• Requirement:
Search the material below for lines containing the string "Acquisition", and copy every one you find.

• Data under study:
-=-=-=-=-

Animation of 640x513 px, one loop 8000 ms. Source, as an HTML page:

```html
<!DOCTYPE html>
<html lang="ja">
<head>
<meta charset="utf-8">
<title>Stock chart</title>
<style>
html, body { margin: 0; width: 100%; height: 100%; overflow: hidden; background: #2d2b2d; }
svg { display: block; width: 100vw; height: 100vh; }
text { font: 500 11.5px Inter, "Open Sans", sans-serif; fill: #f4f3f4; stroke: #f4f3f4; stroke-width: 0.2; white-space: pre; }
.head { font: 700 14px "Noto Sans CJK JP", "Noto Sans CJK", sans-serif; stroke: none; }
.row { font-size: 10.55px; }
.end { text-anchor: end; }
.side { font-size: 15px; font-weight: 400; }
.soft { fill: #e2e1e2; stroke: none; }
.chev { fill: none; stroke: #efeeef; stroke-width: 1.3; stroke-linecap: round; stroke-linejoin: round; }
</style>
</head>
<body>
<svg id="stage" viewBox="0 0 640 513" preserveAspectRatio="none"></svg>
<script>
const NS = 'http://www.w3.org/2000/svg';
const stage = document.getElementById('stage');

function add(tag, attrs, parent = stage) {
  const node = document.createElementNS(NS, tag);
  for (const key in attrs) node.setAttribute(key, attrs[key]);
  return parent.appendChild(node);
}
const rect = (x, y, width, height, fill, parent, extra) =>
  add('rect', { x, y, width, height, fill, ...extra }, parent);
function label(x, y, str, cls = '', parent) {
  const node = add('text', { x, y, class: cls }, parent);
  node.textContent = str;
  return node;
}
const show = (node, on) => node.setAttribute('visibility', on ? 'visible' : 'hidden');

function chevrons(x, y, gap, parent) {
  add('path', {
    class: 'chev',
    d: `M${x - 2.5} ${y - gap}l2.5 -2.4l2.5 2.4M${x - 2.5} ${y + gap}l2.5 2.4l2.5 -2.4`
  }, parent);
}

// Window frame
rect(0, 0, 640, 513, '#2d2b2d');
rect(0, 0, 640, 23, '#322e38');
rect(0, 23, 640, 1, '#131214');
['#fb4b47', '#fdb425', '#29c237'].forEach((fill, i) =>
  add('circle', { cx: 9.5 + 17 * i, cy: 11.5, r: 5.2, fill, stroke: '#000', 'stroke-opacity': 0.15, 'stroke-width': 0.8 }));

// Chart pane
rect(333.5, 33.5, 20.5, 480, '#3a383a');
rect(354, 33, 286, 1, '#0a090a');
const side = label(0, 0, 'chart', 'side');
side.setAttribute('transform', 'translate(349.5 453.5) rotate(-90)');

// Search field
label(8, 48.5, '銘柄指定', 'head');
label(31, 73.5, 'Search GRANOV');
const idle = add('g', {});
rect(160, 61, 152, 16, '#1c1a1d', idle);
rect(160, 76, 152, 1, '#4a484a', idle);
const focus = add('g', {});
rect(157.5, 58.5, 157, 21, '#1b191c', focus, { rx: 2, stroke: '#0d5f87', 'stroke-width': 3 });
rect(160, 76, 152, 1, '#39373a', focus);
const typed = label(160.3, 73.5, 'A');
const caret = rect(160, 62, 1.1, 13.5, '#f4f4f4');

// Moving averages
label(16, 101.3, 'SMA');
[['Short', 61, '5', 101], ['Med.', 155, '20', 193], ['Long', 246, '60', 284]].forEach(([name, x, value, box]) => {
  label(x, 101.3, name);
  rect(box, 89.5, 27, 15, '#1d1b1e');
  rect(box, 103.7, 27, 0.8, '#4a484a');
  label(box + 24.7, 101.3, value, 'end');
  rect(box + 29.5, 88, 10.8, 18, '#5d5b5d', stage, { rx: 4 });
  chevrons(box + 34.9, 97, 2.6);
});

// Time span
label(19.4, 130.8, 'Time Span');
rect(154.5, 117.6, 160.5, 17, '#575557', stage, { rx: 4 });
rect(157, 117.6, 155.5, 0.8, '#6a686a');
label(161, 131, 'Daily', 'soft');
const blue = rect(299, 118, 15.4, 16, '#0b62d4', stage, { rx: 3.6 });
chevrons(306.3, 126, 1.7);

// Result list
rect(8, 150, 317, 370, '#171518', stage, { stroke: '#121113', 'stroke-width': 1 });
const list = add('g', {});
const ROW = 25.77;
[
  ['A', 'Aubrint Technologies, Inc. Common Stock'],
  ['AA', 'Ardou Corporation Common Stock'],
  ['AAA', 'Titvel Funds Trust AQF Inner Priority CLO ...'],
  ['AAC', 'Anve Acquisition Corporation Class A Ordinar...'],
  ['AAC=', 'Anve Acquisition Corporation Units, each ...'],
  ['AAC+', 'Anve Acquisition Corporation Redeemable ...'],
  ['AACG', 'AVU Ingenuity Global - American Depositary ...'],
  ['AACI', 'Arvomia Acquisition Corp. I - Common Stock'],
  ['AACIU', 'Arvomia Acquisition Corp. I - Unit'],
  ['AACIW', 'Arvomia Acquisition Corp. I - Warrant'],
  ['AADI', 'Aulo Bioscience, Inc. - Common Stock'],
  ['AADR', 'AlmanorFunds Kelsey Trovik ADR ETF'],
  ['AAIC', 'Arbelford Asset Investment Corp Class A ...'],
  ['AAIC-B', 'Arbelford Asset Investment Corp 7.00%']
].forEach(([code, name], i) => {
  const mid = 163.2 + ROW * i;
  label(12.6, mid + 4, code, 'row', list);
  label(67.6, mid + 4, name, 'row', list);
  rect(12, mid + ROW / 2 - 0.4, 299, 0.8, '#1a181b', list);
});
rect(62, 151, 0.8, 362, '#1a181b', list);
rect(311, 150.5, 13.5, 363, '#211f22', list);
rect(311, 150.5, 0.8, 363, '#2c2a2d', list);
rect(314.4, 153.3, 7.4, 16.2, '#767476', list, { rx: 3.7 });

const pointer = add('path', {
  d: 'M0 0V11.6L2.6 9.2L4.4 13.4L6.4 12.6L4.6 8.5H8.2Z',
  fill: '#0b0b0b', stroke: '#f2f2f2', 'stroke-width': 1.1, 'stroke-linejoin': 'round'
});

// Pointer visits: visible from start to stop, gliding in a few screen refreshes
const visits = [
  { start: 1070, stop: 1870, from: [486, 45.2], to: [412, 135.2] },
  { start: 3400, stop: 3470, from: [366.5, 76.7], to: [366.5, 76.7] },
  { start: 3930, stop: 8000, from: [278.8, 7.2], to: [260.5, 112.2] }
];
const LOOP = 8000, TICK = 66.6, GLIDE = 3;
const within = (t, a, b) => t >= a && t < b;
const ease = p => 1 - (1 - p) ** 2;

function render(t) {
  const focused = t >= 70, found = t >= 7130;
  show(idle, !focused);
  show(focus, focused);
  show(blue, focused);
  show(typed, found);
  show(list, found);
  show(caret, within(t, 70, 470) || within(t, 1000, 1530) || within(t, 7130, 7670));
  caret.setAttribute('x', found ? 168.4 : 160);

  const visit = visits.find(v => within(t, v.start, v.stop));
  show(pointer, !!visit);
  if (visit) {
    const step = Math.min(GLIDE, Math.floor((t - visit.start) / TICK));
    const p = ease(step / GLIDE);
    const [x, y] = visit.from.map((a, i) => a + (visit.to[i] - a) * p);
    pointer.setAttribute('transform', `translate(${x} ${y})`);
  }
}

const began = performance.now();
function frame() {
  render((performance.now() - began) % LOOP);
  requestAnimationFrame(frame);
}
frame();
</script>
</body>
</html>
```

-=-=-=-=-

• Exercise solution:
  ['AAC', 'Anve Acquisition Corporation Class A Ordinar...'],
  ['AAC=', 'Anve Acquisition Corporation Units, each ...'],
  ['AAC+', 'Anve Acquisition Corporation Redeemable ...'],
  ['AACI', 'Arvomia Acquisition Corp. I - Common Stock'],
  ['AACIU', 'Arvomia Acquisition Corp. I - Unit'],
  ['AACIW', 'Arvomia Acquisition Corp. I - Warrant'],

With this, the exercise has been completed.